Your task:
Please copy every line of the data in which the string "fragCoord" appears.

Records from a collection
=== Begin Enclosure ===

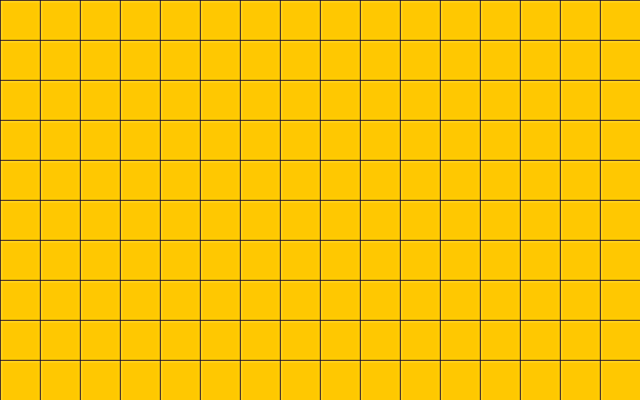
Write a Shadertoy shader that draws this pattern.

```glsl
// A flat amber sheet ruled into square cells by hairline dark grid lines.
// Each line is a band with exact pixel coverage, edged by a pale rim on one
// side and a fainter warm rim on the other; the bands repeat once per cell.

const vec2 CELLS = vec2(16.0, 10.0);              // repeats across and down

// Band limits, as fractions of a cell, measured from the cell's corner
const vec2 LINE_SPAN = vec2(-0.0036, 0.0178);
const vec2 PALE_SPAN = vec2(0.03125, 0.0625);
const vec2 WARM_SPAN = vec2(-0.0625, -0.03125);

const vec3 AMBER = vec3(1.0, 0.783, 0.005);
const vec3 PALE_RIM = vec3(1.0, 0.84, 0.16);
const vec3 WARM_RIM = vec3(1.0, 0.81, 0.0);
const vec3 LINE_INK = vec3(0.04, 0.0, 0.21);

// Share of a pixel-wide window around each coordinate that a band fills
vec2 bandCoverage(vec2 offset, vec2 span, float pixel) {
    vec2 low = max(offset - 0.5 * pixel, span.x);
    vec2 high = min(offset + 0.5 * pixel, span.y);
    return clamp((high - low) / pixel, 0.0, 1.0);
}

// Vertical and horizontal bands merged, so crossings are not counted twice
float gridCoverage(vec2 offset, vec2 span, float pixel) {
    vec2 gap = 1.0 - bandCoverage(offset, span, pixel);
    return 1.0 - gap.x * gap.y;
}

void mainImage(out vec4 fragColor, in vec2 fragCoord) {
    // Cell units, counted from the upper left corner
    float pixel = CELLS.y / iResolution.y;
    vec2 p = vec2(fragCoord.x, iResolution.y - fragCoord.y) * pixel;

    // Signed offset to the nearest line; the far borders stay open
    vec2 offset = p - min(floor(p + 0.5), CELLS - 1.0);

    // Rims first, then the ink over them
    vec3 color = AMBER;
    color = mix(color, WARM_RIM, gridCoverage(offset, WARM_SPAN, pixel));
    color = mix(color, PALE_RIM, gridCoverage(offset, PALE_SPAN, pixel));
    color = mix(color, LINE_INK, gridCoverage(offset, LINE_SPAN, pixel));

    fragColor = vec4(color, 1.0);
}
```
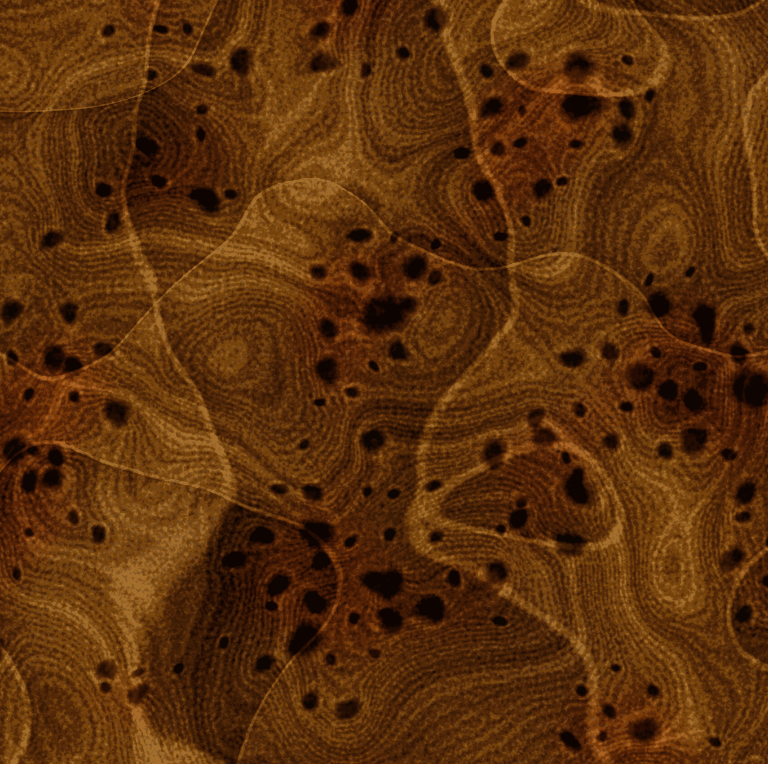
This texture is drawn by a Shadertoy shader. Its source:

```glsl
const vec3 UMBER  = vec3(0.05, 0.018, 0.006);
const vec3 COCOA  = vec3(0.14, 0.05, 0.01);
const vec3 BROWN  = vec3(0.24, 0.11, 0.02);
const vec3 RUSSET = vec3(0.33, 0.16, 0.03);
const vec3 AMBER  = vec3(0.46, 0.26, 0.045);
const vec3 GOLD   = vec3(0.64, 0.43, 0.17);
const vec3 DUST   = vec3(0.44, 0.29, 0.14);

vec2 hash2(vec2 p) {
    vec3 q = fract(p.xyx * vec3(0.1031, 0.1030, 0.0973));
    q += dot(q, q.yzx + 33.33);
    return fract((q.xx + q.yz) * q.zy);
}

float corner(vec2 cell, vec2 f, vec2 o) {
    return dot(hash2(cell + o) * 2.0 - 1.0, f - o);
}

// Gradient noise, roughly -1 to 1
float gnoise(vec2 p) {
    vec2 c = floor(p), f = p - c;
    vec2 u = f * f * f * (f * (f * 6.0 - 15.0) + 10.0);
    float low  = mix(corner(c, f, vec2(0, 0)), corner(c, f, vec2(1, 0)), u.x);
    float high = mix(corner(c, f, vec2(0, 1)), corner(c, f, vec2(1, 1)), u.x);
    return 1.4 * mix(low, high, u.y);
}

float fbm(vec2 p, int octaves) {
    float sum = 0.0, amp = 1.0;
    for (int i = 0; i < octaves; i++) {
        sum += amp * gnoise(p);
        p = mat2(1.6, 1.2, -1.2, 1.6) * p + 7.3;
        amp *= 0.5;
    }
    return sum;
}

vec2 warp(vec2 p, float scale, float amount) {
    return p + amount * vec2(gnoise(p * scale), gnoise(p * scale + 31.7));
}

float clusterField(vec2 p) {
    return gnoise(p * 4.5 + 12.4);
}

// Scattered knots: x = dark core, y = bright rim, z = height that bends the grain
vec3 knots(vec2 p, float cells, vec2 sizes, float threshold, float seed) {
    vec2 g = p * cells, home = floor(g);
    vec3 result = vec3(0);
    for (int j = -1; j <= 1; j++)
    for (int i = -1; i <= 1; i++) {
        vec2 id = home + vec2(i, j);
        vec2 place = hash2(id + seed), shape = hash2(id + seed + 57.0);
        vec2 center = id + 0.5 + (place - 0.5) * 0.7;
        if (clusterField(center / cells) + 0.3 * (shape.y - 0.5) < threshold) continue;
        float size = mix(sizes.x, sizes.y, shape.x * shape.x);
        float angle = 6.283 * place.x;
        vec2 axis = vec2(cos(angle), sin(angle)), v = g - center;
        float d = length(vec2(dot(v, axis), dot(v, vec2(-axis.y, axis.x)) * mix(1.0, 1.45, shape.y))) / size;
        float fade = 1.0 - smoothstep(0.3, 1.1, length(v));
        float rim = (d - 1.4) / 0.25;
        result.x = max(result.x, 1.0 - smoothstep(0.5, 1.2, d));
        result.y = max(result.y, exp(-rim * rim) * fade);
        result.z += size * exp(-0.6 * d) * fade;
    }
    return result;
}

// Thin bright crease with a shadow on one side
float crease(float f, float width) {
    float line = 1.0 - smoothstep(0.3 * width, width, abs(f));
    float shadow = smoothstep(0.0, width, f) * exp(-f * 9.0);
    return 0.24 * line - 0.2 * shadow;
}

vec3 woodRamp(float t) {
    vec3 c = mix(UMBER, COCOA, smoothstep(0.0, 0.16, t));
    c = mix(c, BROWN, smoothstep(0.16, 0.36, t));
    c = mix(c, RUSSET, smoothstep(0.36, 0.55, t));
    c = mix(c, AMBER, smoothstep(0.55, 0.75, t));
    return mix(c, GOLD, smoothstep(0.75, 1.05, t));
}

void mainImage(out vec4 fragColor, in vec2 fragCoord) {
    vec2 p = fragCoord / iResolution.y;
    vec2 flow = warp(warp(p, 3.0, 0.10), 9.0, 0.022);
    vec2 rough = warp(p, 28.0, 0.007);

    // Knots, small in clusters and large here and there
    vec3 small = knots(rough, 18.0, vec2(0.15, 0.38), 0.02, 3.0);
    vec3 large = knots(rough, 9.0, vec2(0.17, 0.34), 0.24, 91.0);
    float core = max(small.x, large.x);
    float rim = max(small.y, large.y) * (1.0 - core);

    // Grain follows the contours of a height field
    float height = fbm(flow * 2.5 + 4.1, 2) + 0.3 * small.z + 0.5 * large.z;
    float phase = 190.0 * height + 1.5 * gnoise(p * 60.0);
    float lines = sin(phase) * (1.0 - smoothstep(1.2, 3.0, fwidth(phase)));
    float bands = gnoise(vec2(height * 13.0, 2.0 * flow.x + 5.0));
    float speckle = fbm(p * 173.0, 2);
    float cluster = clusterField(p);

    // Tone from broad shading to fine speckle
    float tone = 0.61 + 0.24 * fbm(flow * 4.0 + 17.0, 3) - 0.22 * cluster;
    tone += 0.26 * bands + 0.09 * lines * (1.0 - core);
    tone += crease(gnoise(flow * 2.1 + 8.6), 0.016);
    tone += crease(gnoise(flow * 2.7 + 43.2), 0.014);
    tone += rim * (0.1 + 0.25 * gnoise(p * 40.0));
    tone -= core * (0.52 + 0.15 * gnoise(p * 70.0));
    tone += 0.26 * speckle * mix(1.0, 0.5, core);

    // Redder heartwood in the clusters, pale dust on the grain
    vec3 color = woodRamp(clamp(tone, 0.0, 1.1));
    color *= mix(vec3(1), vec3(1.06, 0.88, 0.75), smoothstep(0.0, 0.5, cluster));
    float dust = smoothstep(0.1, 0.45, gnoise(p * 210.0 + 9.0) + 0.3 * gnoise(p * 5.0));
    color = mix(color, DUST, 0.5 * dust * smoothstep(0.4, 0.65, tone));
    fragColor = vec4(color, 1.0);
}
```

=== End Enclosure ===

Response to the task:
void mainImage(out vec4 fragColor, in vec2 fragCoord) {
    vec2 p = vec2(fragCoord.x, iResolution.y - fragCoord.y) * pixel;
void mainImage(out vec4 fragColor, in vec2 fragCoord) {
    vec2 p = fragCoord / iResolution.y;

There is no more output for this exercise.